“I have a doctor’s kit, and I practice on my dolls.”

“I’m sure they’re the healthiest dolls in town,” Grandpa said quite seriously. Then he added, “Doctor Jody.”

Jody Ann giggled. “Yep, when I grow up I’m going to be a doctor—and a teacher.”

“A teacher too?” There was surprise in Grandpa’s voice.

“Sure, I can teach children how to count and help them learn the alphabet. I can tell them why things grow and why leaves turn yellow in the fall and … and … all sorts of things!”

“Well, it sounds like you’ll be a good doctor and a good teacher.”

“Uh-huh. And a good chef.”

Grandpa blinked. “Pardon me?”

“I’m going to be a chef, too,” she explained. “Just like Brian’s dad. He works in a fancy restaurant and wears a tall white hat.”

Grandpa licked his lips. “I’ll be your best customer,” he joked. “A doctor, a teacher, and a chef. It sounds as if you’ll be busy.”

“I sure will be,” Jody Ann replied. “I also want to sew clothing. Mom said she’d teach me how.”

Grandpa whistled. “So you’re going to be a seamstress too.”

“Yes, and an interior decorator, like Emily’s mom. She helps people pick out paints and wallpaper and furniture for their houses. She brought some pictures of rooms she’s decorated to class. They were beautiful! I want to do that too.”

Grandpa tried to look at Jody Ann with a stern expression, but there was a twinkle in his eye. “You’ll have to study hard in school to do all those things, young lady.”

Jody Ann nodded.

“So far you’ve told me that you want to be a doctor, a teacher, a chef, a seamstress, and an interior decorator,” Grandpa said. “If you’re going to be all those things, why not be an accountant, too—like your old Gramps?”

Jody Ann stood up and gave Grandpa a kiss on the cheek. “You’re not old,” she told him, sitting down again. “What’s an accountant?”

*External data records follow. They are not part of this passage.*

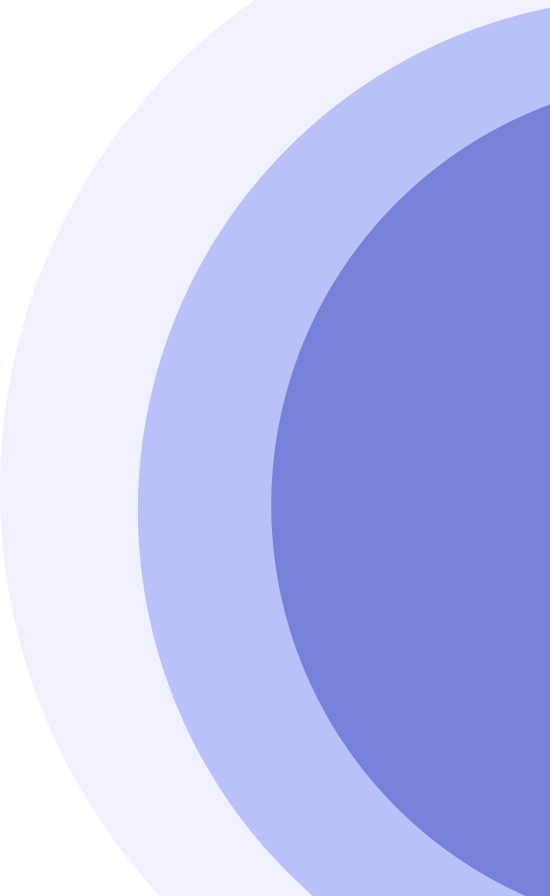
This background is drawn by a Shadertoy shader. Its source:

```glsl
// Discs: centre x, centre y, radius, in canvas heights
const vec3 OUTER_DISC  = vec3(0.6669, 0.4540, 0.6669);
const vec3 MIDDLE_DISC = vec3(0.7258, 0.4305, 0.5719);
const vec3 INNER_DISC  = vec3(0.7797, 0.4362, 0.4770);

const vec3 WHITE      = vec3(1.0);
const vec3 PALE_BLUE  = vec3(0.937, 0.945, 1.0);
const vec3 PERIWINKLE = vec3(0.729, 0.757, 0.980);
const vec3 INDIGO     = vec3(0.470, 0.506, 0.851);

// Antialiased coverage of a disc
float discMask(vec2 p, vec3 disc) {
    float dist = length(p - disc.xy) - disc.z;
    return clamp(0.5 - dist * iResolution.y, 0.0, 1.0);
}

void mainImage(out vec4 fragColor, in vec2 fragCoord) {
    vec2 p = fragCoord / iResolution.y;

    // Stack the discs from back to front
    vec3 color = WHITE;
    color = mix(color, PALE_BLUE, discMask(p, OUTER_DISC));
    color = mix(color, PERIWINKLE, discMask(p, MIDDLE_DISC));
    color = mix(color, INDIGO, discMask(p, INNER_DISC));

    fragColor = vec4(color, 1.0);
}
```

“Simply stated, I keep track of all the money that comes in and all the money that goes out,” Grandpa explained.

“Oh, that’s like the budget Mom and Dad have for our family. It tells them how much money has to go for food and clothes and”—she laughed—“well, how much is left over for allowances and fun things.”

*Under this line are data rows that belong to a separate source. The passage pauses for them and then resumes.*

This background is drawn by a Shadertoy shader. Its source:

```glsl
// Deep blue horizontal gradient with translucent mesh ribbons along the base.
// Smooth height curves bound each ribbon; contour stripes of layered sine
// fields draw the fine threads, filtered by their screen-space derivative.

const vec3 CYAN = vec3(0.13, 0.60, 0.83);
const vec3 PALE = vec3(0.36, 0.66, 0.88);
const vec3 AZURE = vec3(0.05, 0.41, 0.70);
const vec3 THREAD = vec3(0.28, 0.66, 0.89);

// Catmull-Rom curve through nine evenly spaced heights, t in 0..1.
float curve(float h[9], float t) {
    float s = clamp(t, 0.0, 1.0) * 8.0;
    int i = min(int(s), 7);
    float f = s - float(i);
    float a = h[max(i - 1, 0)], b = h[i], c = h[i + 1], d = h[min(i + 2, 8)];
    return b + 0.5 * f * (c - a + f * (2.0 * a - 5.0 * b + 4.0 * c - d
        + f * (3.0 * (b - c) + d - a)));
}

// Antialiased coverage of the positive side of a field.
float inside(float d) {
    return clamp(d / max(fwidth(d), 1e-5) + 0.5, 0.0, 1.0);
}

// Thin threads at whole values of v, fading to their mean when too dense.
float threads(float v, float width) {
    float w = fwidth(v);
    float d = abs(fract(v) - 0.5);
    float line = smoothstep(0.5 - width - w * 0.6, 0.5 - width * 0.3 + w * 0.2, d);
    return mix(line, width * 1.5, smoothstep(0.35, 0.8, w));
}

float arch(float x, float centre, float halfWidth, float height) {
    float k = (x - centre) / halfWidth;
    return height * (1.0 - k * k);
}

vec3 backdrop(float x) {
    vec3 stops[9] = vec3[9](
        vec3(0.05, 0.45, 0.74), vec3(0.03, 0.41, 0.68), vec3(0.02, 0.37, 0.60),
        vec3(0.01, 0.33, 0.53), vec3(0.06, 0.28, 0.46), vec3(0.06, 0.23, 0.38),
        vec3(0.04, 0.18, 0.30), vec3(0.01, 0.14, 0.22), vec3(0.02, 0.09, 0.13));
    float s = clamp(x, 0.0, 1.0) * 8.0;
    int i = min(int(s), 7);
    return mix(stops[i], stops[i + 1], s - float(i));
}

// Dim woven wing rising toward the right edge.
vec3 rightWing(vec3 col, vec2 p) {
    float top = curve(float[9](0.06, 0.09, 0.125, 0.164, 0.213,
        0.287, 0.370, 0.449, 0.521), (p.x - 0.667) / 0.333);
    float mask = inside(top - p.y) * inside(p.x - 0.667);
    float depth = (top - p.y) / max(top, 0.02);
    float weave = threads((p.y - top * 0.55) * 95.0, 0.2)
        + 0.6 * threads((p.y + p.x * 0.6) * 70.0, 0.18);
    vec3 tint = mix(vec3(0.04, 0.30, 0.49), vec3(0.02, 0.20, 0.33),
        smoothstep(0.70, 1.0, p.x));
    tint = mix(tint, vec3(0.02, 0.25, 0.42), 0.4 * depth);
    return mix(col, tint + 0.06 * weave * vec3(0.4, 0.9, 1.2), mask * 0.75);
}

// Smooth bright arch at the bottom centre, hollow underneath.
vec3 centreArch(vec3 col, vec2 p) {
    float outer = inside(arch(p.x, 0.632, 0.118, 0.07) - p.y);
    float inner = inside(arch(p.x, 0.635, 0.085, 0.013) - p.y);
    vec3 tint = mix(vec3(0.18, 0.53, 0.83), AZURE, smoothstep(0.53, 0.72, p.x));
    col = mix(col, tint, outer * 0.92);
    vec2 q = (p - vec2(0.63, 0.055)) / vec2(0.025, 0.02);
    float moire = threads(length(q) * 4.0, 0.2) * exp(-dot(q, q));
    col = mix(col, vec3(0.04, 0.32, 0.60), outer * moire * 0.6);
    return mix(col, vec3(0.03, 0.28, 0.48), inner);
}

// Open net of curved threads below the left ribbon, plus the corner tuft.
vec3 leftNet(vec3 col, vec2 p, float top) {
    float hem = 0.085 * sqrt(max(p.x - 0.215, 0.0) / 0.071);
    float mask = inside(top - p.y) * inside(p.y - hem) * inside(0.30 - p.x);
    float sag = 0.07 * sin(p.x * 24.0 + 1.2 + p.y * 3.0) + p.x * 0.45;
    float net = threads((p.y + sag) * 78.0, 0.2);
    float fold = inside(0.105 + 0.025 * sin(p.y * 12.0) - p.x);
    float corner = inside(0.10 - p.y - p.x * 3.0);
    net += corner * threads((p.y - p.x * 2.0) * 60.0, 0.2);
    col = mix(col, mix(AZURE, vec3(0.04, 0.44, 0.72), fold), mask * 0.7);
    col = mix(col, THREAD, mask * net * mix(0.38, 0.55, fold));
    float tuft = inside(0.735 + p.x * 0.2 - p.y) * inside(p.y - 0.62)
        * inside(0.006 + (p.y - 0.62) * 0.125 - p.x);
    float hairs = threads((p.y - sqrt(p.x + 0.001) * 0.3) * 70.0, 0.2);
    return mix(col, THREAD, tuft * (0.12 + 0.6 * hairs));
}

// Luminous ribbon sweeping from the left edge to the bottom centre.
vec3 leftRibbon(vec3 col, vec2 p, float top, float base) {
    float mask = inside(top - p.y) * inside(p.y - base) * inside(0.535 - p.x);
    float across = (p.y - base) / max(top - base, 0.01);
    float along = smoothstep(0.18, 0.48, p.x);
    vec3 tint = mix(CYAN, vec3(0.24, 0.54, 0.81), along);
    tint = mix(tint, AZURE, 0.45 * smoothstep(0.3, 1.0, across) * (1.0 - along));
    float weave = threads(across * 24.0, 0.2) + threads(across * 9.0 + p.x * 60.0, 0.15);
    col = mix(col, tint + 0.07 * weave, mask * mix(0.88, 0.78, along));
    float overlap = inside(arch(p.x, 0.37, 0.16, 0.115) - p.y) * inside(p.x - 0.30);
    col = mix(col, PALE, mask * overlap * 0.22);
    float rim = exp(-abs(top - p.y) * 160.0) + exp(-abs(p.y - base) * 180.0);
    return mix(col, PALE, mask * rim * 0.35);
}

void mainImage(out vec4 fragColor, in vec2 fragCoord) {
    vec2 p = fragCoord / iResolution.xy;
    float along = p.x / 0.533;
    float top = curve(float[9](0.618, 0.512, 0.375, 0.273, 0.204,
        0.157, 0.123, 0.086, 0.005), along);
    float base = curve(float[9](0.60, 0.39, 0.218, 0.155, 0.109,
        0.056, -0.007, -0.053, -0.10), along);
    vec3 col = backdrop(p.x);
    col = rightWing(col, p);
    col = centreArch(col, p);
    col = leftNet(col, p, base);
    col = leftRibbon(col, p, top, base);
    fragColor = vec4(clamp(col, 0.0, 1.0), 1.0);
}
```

“Does it sound interesting?” Grandpa asked.

“Yes, I’d better be an accountant too.”

A smile spread over Grandpa’s face. “Is there anything else you’d like to be?” Jody Ann’s eyes lit up. “There’s one more thing,” she said. “What would you call someone who sings and dances and makes children laugh?”

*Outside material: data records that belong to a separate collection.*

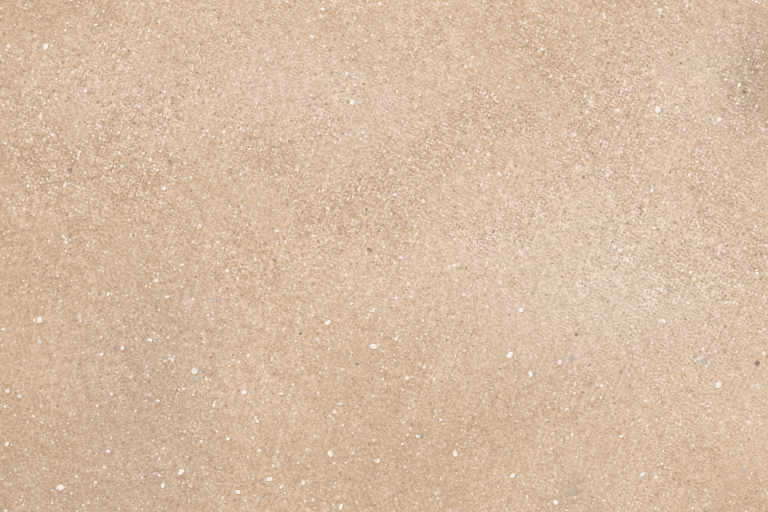
A WebGL 1 fragment shader for this texture:

```glsl
precision highp float;
// Dry pale sand with fine grit, soft dusty patches and scattered angular pebbles.

uniform vec2 u_resolution;

const vec3 SAND       = vec3(0.842, 0.735, 0.630);
const vec3 DUST       = vec3(0.880, 0.802, 0.732);
const vec3 DAMP       = vec3(0.735, 0.645, 0.560);
const vec3 BROWN_GRIT = vec3(0.660, 0.520, 0.400);
const vec3 WHITE_GRIT = vec3(0.960, 0.930, 0.905);
const vec3 PEBBLE     = vec3(0.955, 0.940, 0.920);
const vec3 GREY_STONE = vec3(0.740, 0.700, 0.660);
const vec3 DARK_STONE = vec3(0.520, 0.450, 0.400);

const float FINE_CELLS    = 310.0;  // grain cells per canvas height
const float MEDIUM_CELLS  = 150.0;
const float COARSE_CELLS  = 50.0;
const float FINE_DEPTH    = 0.145;
const float MEDIUM_DEPTH  = 0.050;
const float COARSE_DEPTH  = 0.026;
const float PATCH_DEPTH   = 0.110;
const float EDGE_SOFTNESS = 0.55;

float hash(vec2 p) {
  return fract(sin(dot(p, vec2(127.1, 311.7))) * 43758.5453);
}

mat2 rotation(float angle) {
  float c = cos(angle), s = sin(angle);
  return mat2(c, s, -s, c);
}

float valueNoise(vec2 p) {
  vec2 i = floor(p), f = fract(p);
  f = f * f * (3.0 - 2.0 * f);
  float low  = mix(hash(i), hash(i + vec2(1.0, 0.0)), f.x);
  float high = mix(hash(i + vec2(0.0, 1.0)), hash(i + 1.0), f.x);
  return mix(low, high, f.y);
}

float fbm(vec2 p) {
  float sum = 0.0, weight = 0.5;
  for (int i = 0; i < 5; i++) {
    sum += weight * valueNoise(p);
    p = rotation(0.6) * p * 2.03 + 17.3;
    weight *= 0.5;
  }
  return sum;
}

// Soft elliptical area, 1 at its centre.
float patchArea(vec2 p, vec2 centre, vec2 size) {
  vec2 q = (p - centre) / size;
  return exp(-dot(q, q));
}

// One angular grain per occupied cell: x = coverage, y = random tone.
vec2 grains(vec2 p, float cells, float density, vec2 radii, float seed) {
  vec2 g = rotation(seed) * p * cells + seed * 7.0;
  vec2 id = floor(g) + seed * 13.0;
  vec2 jitter = vec2(hash(id + 1.3), hash(id + 5.7)) - 0.5;
  float pick = hash(id + 9.1);
  float size = hash(id + 3.9);
  float radius = mix(radii.x, radii.y, size * size);
  vec2 q = fract(g) - 0.5 - jitter * (1.0 - 2.5 * radii.y);
  q = rotation(6.283 * hash(id + 2.2)) * q;
  q *= vec2(0.85, mix(0.9, 1.4, hash(id + 8.4)));
  float boxy = max(abs(q.x + 0.25 * q.y), abs(q.y));
  float dist = mix(length(q), boxy, 0.4);
  float soft = EDGE_SOFTNESS * cells / u_resolution.y;
  float cover = 1.0 - smoothstep(radius - soft, radius + soft, dist);
  return vec2(cover * step(pick, density), hash(id + 6.6));
}

void main() {
  vec2 p = gl_FragCoord.xy / u_resolution.y;

  // Broad areas of dust, damp ground and loose grit, with ragged outlines
  float cloud = fbm(p * vec2(2.6, 4.2) + 4.0) - 0.48;
  float ragged = 0.4 + 1.2 * fbm(p * 8.0 + 31.0);
  float clump = smoothstep(0.32, 0.68, fbm(p * 13.0 + 57.0));
  float dust = patchArea(p, vec2(0.48, 0.81), vec2(0.45, 0.13)) * 0.55
             + patchArea(p, vec2(1.22, 0.47), vec2(0.30, 0.20))
             + patchArea(p, vec2(1.36, 0.88), vec2(0.17, 0.12)) * 0.7;
  float damp = patchArea(p, vec2(0.30, 0.20), vec2(0.15, 0.24)) * 0.6
             + patchArea(p, vec2(0.02, 0.04), vec2(0.20, 0.12)) * 0.4
             + patchArea(p, vec2(1.48, 0.84), vec2(0.06, 0.10))
             + patchArea(p, vec2(1.13, 0.04), vec2(0.06, 0.05)) * 0.4;
  float loose = patchArea(p, vec2(0.88, 0.72), vec2(0.50, 0.22))
              + patchArea(p, vec2(0.15, 0.74), vec2(0.32, 0.18)) * 0.8
              + patchArea(p, vec2(1.40, 0.60), vec2(0.25, 0.30)) * 0.7;
  float grit = clamp((0.22 + 0.85 * loose) * (0.3 + 1.2 * clump), 0.06, 1.0);

  vec3 color = SAND + PATCH_DEPTH * cloud * vec3(0.85, 1.0, 1.15);
  color -= vec3(0.022, 0.028, 0.030) * loose * clump;
  color = mix(color, DUST, clamp(dust * ragged * 0.85, 0.0, 0.85));
  color = mix(color, DAMP, clamp(damp * ragged * 0.75, 0.0, 0.75));

  // Sand grain, rougher where the grit lies
  float rough = 0.85 + 0.4 * grit;
  float grain = FINE_DEPTH * (valueNoise(rotation(0.4) * p * FINE_CELLS) - 0.5)
              + MEDIUM_DEPTH * (valueNoise(rotation(1.1) * p * MEDIUM_CELLS) - 0.5)
              + COARSE_DEPTH * (valueNoise(rotation(0.8) * p * COARSE_CELLS) - 0.5);
  color += grain * rough * vec3(0.88, 1.0, 1.12);

  // Brown and white grit
  vec2 brown = grains(p, 130.0, 0.08 + 0.34 * grit, vec2(0.16, 0.36), 0.7);
  color = mix(color, BROWN_GRIT, brown.x * (0.15 + 0.50 * brown.y));
  vec2 white = grains(p, 135.0, 0.09 + 0.30 * grit, vec2(0.15, 0.36), 1.9);
  color = mix(color, WHITE_GRIT, white.x * (0.35 + 0.60 * white.y));
  vec2 chips = grains(p, 72.0, 0.03 + 0.16 * grit, vec2(0.09, 0.25), 2.6);
  color = mix(color, WHITE_GRIT, chips.x * (0.5 + 0.5 * chips.y));

  // Scattered pebbles with a faint shadow below right
  float pebbleDensity = mix(0.17, 0.04, smoothstep(0.25, 0.65, p.y));
  vec2 sizes = vec2(0.06, 0.145);
  vec2 shadow = grains(p + vec2(-0.0015, 0.002), 25.0, pebbleDensity, sizes, 3.3);
  color = mix(color, BROWN_GRIT, shadow.x * 0.35);
  vec2 pebble = grains(p, 25.0, pebbleDensity, sizes, 3.3);
  vec3 stone = mix(PEBBLE, GREY_STONE, smoothstep(0.80, 1.0, pebble.y));
  color = mix(color, stone + 0.4 * grain, pebble.x * 0.95);
  vec2 dark = grains(p, 25.0, 0.022, vec2(0.05, 0.12), 4.2);
  color = mix(color, DARK_STONE, dark.x * (0.3 + 0.5 * dark.y));

  gl_FragColor = vec4(clamp(color, 0.0, 1.0), 1.0);
}
```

“I’d call her an entertainer. I guess you want to be one of those too?”

Once more Jody Ann nodded. She noticed Grandma standing in the doorway, listening to their conversation and trying not to laugh at the expression on Grandpa’s face.

“Let me get this straight,” Grandpa said. “When you grow up, you’re going to be a doctor, a teacher, a chef, a seamstress, an interior decorator, an accountant like me, and an entertainer. Is that right?”

“That’s right.”

Grandpa motioned Jody Ann onto his lap. “I’m really proud of you. You certainly are an ambitious young lady.” He cleared his throat, and a little frown tugged at the corners of his mouth. “I don’t want to spoil your dreams, Jody Ann, but there is no way in the world that you or anyone else could be all those things at once.”

Jody Ann glanced at Grandma. Grandma winked. “Yes there is,” Jody Ann insisted.

Grandpa shook his head. “I don’t see how.”

Jody Ann looked into Grandpa’s puzzled face. She put her arms around his neck and told him, with a laugh in her voice, “When I grow up I’m going to be a wife and mother, just like mom and grandma. They do all of those things at home!”

Grandpa’s puzzled look was replaced with an understanding smile. “An excellent career choice!”

Illustrated by Julie F. Young